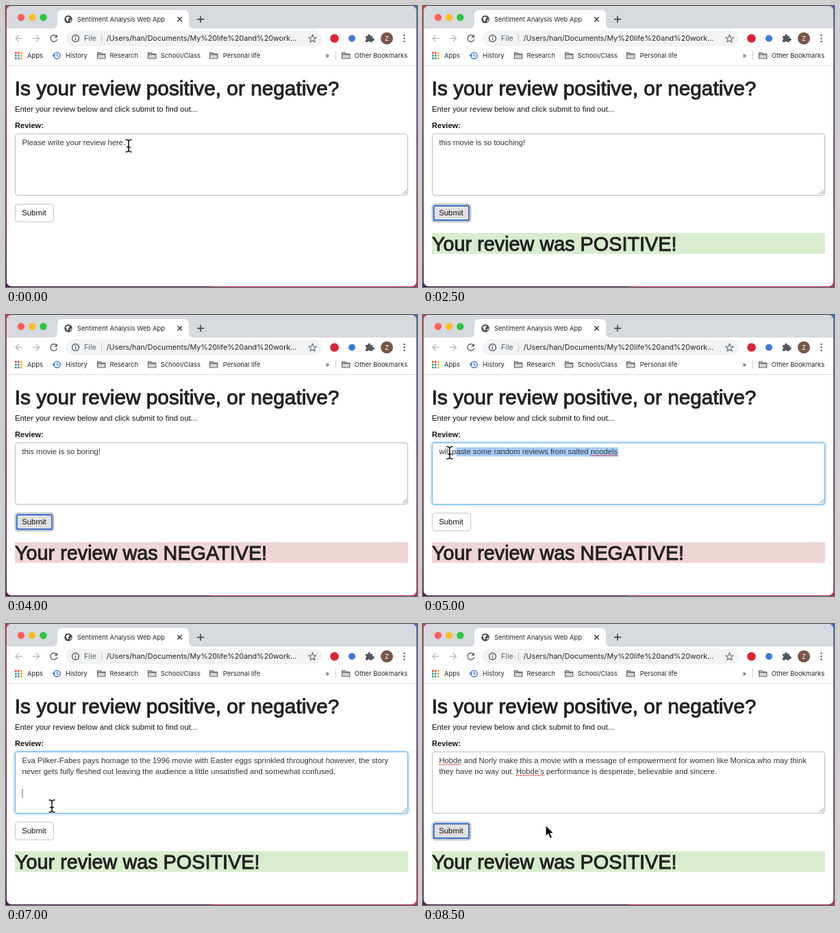
An HTML page for the animation above (9000 ms loop, 600 px wide and 412 px high).

```html
<!DOCTYPE html>
<html lang="en">
<head>
<meta charset="utf-8">
<title>Sentiment Analysis Web App</title>
<style>
  html, body { margin: 0; width: 100%; height: 100%; overflow: hidden; background: #fff; }
  svg { display: block; width: 600px; height: 412px; }
  text { font-family: "Liberation Sans", Arial, sans-serif; font-size: 11.3px; fill: #111; white-space: pre; }
  .ui text { font-family: Inter, sans-serif; font-size: 9.42px; fill: #222427; }
  .ui .url { font-size: 10.75px; }
  .big { font-size: 29.8px; fill: #222; stroke: #222; stroke-width: .95px; }
  .line { fill: none; stroke: #5f6368; stroke-width: 1.4; }
  #lines text { fill: #333; font-size: 11.25px; }
</style>
</head>
<body>
<svg viewBox="0 0 600 412">
  <defs>
    <linearGradient id="left" x2="0" y2="1"><stop stop-color="#d0384c"/><stop offset="1" stop-color="#4a1a50"/></linearGradient>
    <linearGradient id="right" x2="0" y2="1"><stop stop-color="#4468c8"/><stop offset=".5" stop-color="#84408f"/><stop offset="1" stop-color="#c0305c"/></linearGradient>
    <filter id="glow" x="-5%" y="-20%" width="110%" height="140%"><feGaussianBlur stdDeviation="1.6"/></filter>
    <g id="folder" fill="#d4d6d9" stroke="#63666a" stroke-width="1.2">
      <path d="M-5.5 4.3V-4H-1L.6-2.4H5.8V4.3Z"/><path d="M-5.5-1.6H5.8"/>
    </g>
    <path id="arrow" d="M0 0V16.5L3.8 13 6.6 19.4 9.6 18.1 6.9 11.9H12Z" fill="#000" stroke="#fff" stroke-width="1.1"/>
    <path id="beam" d="M-4-9Q0-9 0-6V6Q0 9-4 9M4-9Q0-9 0-6M0 6Q0 9 4 9M-2.5 2H2.5"/>
    <g id="ibeam" fill="none" stroke-linecap="round">
      <use href="#beam" stroke="#fff" stroke-width="3"/>
      <use href="#beam" stroke="#111" stroke-width="1.5"/>
    </g>
    <clipPath id="window"><rect x="1" width="598" height="411" rx="7"/></clipPath>
  </defs>

  <rect width="300" height="412" fill="url(#left)"/>
  <rect x="300" width="300" height="412" fill="url(#right)"/>

  <g clip-path="url(#window)">
    <rect width="600" height="412" fill="#fff"/>
    <g class="ui">
      <rect width="600" height="33" fill="#d6d9de"/>
      <circle cx="22" cy="16.8" r="5.2" fill="#fe5f57"/>
      <circle cx="38.2" cy="16.8" r="5.2" fill="#febc2e"/>
      <circle cx="54.4" cy="16.8" r="5.2" fill="#28c840"/>
      <path d="M68 33Q75 33 75 26V13Q75 6 82 6H260Q267 6 267 13V26Q267 33 274 33Z" fill="#fff"/>
      <circle cx="91" cy="19.5" r="5.7" fill="#45484c"/>
      <path d="M87 17.5L91 15.5 93.5 17 91 19 91.5 21 89.5 23ZM94 20L96 20.5 93 24Z" fill="#fff"/>
      <text x="104" y="23">Sentiment Analysis Web App</text>
      <path class="line" d="M250.3 16.3l6.4 6.4m0-6.4l-6.4 6.4M284 14.5v10m-5-5h10" style="stroke:#303236"/>

      <path class="line" d="M23.5 47.5H14m4.8-4.8L14 47.5l4.8 4.8M39 47.5h9.5m-4.8-4.8l4.8 4.8-4.8 4.8" style="stroke:#b9bbbe"/>
      <path class="line" d="M73.6 44.2A4.9 4.9 0 1 0 74.7 48.6"/>
      <path d="M75 41.8V46.6H70.2Z" fill="#5f6368"/>
      <rect x="87" y="36" width="374" height="23" rx="11.5" fill="#f1f3f4"/>
      <circle class="line" cx="101.5" cy="47.5" r="5"/>
      <path class="line" d="M101.5 47v3.2M101.5 44.6v1.3"/>
      <text class="url" x="114" y="51.3" style="fill:#5f6368">File</text>
      <path d="M139.5 41v13" stroke="#c3c6ca"/>
      <text class="url" x="146.7" y="51.3">/Users/han/Documents/My%20life%20and%20work...</text>
      <path class="line" d="M447.5 42.2L449 46l4 .3-3.1 2.6 1 4-3.4-2.2-3.4 2.2 1-4-3.1-2.6 4-.3Z" style="stroke-width:1.1"/>
      <circle cx="479.5" cy="47.5" r="6.3" fill="#dc2432"/>
      <circle cx="505" cy="47.5" r="5" fill="#3f78d8"/>
      <path d="M525 44h3.2a2 2 0 1 1 3.8 0H535v3.3a2 2 0 1 1 0 3.6V53h-3.4a1.8 1.8 0 0 0-3.4 0H525v-3.2a1.8 1.8 0 0 0 0-3.4Z" fill="#55595e"/>
      <circle cx="556" cy="47.5" r="9" fill="#795548"/>
      <text x="556" y="51" text-anchor="middle" style="fill:#fff">Z</text>
      <path d="M581.5 43v9.5" stroke="#55595e" stroke-width="2.4" stroke-linecap="round" stroke-dasharray="0 4.5"/>

      <g id="apps"></g>
      <text x="31" y="76.3">Apps</text>
      <circle class="line" cx="74.5" cy="72.7" r="4.6" style="stroke:#2f6fd6"/>
      <path class="line" d="M74.5 69.8v3.2l2.2 1.3M68 71.5l1.8 2.2 2-2" style="stroke:#2f6fd6;stroke-width:1.2"/>
      <text x="87" y="76.3">History</text>
      <use href="#folder" x="139" y="72.7"/><text x="151.5" y="76.3">Research</text>
      <use href="#folder" x="213" y="72.7"/><text x="225.7" y="76.3">School/Class</text>
      <use href="#folder" x="303" y="72.7"/><text x="316.7" y="76.3">Personal life</text>
      <text x="466.5" y="76">»</text>
      <path d="M481.5 66v13" stroke="#cbcdd0"/>
      <use href="#folder" x="496" y="72.7"/><text x="508.7" y="76.3">Other Bookmarks</text>
      <path d="M0 87.5H600" stroke="#d9dbde"/>
    </g>

    <text class="big" x="12.7" y="130.5">Is your review positive, or negative?</text>
    <text x="13" y="155">Enter your review below and click submit to find out...</text>
    <text x="13" y="179" style="font-weight:bold;font-size:11.1px">Review:</text>

    <rect id="halo" x="13" y="187" width="574" height="91" rx="4" fill="none" stroke="#66afe9" stroke-width="2.5" opacity=".6" filter="url(#glow)"/>
    <rect id="box" x="13.5" y="187.5" width="573" height="90" rx="3.5" fill="#fff"/>
    <path d="M579 276l6.5-6.5M582.5 276l3-3" stroke="#777" stroke-width=".9"/>
    <g id="lines"></g>

    <rect id="button" x="13.5" y="290.5" width="56" height="26" rx="3.5" fill="#fff"/>
    <rect id="ring" x="15.8" y="292.8" width="51.4" height="21.4" rx="2" fill="#e0e0e0" stroke="#1b57bd" stroke-width="1.7"/>
    <text x="23.2" y="307.3" style="font-size:11.4px">Submit</text>

    <g id="result">
      <rect id="band" x="13" y="333" width="574" height="30.5"/>
      <text id="verdict" class="big" x="13" y="359" style="font-size:28.8px"></text>
    </g>
  </g>
  <use id="pointer"/>
</svg>
<script>
const NS = "http://www.w3.org/2000/svg";
const $ = id => document.getElementById(id);

function add(parent, tag, attrs, text = "") {
  const node = document.createElementNS(NS, tag);
  for (const key in attrs) node.setAttribute(key, attrs[key]);
  node.textContent = text;
  return parent.appendChild(node);
}

const appColors = ["#e5443a", "#e5443a", "#f2b31b", "#35a353", "#4285f4", "#f2b31b", "#35a353", "#4285f4", "#f2b31b"];
appColors.forEach((fill, i) => add($("apps"), "rect", {
  x: 13 + i % 3 * 4, y: 67.5 + Math.floor(i / 3) * 4, width: 2.7, height: 2.7, fill
}));

const first = "Let us try some simple review first!";
const touching = "this movie is so touching!";
const boring = "this movie is so boring!";
const paste = "will paste some random reviews from salted noodels";
const drawn = "Gorgeously drawn, a visual spectacle with several important messages and a memorable score and\nsoundtrack that will leave anyone howling for days.";
const homage = "Eva Pilker-Fabes pays homage to the 1996 movie with Easter eggs sprinkled throughout however, the story\nnever gets fully fleshed out leaving the audience a little unsatisfied and somewhat confused.";
const sincere = "Hobde and Norly make this a movie with a message of empowerment for women like Monica who may think\nthey have no way out. Hobde's performance is desperate, believable and sincere.";
const POS = "POSITIVE", NEG = "NEGATIVE";

// mode: idle, type (caret at the end), select (from index `from`), sent (button focused)
const STEP = 500;
const steps = [
  { text: "Please write your review here.", mode: "idle", ibeam: [179, 205] },
  { text: first.slice(0, 15), mode: "type" },
  { text: first, mode: "type" },
  { text: first, mode: "select", arrow: [7, 204] },
  { text: touching.slice(0, 16), mode: "type" },
  { text: touching, mode: "sent", result: POS },
  { text: touching, mode: "select", result: POS, arrow: [11, 204] },
  { text: boring.slice(0, 20), mode: "type", result: POS },
  { text: boring, mode: "sent", result: NEG },
  { text: paste, mode: "type", result: NEG },
  { text: paste, mode: "select", from: 6, result: NEG, ibeam: [39, 202] },
  { text: drawn, mode: "type", result: NEG },
  { text: drawn, mode: "sent", result: POS },
  { text: drawn, mode: "select", result: POS, arrow: [9, 204] },
  { text: homage + "\n\n", mode: "type", result: POS, ibeam: [67, 267] },
  { text: homage, mode: "sent", result: NEG },
  { text: sincere, mode: "type", result: NEG },
  { text: sincere, mode: "sent", result: POS, arrow: [179, 295] }
];

const show = (id, on) => $(id).style.display = on ? "" : "none";

function drawLine(line, row, last, { mode, from = 0 }) {
  const group = $("lines"), left = 23.4, y = 204.3 + row * 16;
  const label = add(group, "text", { x: left, y }, line);
  const startX = i => i < line.length ? label.getStartPositionOfChar(i).x : left;
  const endX = i => i > 0 ? label.getEndPositionOfChar(i - 1).x : left;

  if (mode === "select") {
    const x = startX(from);
    const mark = add(group, "rect", { x, y: y - 10.3, width: endX(line.length) - x + 1, height: 13.5, fill: "#a5cdfb" });
    group.insertBefore(mark, label);
  }
  for (const word of line.matchAll(/Hobde('s)?|noodels/g)) {
    add(group, "line", {
      x1: startX(word.index), x2: endX(word.index + word[0].length), y1: y + 1.7, y2: y + 1.7,
      stroke: "#e0352b", "stroke-width": 1.5, "stroke-dasharray": "1.5 1"
    });
  }
  if (mode === "type" && last) {
    add(group, "rect", { x: endX(line.length) + .2, y: y - 10.3, width: .8, height: 13, fill: "#444" });
  }
}

function draw(state) {
  const { text, mode, result, arrow, ibeam } = state;
  const focused = mode === "type" || mode === "select", sent = mode === "sent";

  show("halo", focused);
  $("box").setAttribute("stroke", focused ? "#66afe9" : "#bcbcbc");
  $("lines").replaceChildren();
  text.split("\n").forEach((line, row, all) => drawLine(line, row, row === all.length - 1, state));

  show("ring", sent);
  $("button").setAttribute("stroke", sent ? "#8d9199" : "#c6c6c6");

  show("result", result);
  $("band").setAttribute("fill", result === POS ? "#d7edce" : "#efd6d6");
  $("verdict").textContent = `Your review was ${result}!`;

  const at = arrow || ibeam;
  show("pointer", at);
  if (at) {
    $("pointer").setAttribute("href", arrow ? "#arrow" : "#ibeam");
    $("pointer").setAttribute("transform", `translate(${at})`);
  }
}

let current = -1;
function tick() {
  const index = Math.floor(performance.now() / STEP) % steps.length;
  if (index !== current) draw(steps[current = index]);
  requestAnimationFrame(tick);
}
tick();
</script>
</body>
</html>
```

#####

If a line in the material above contains "pointer", show that line.

  <use id="pointer"/>
  show("pointer", at);
    $("pointer").setAttribute("href", arrow ? "#arrow" : "#ibeam");
    $("pointer").setAttribute("transform", `translate(${at})`);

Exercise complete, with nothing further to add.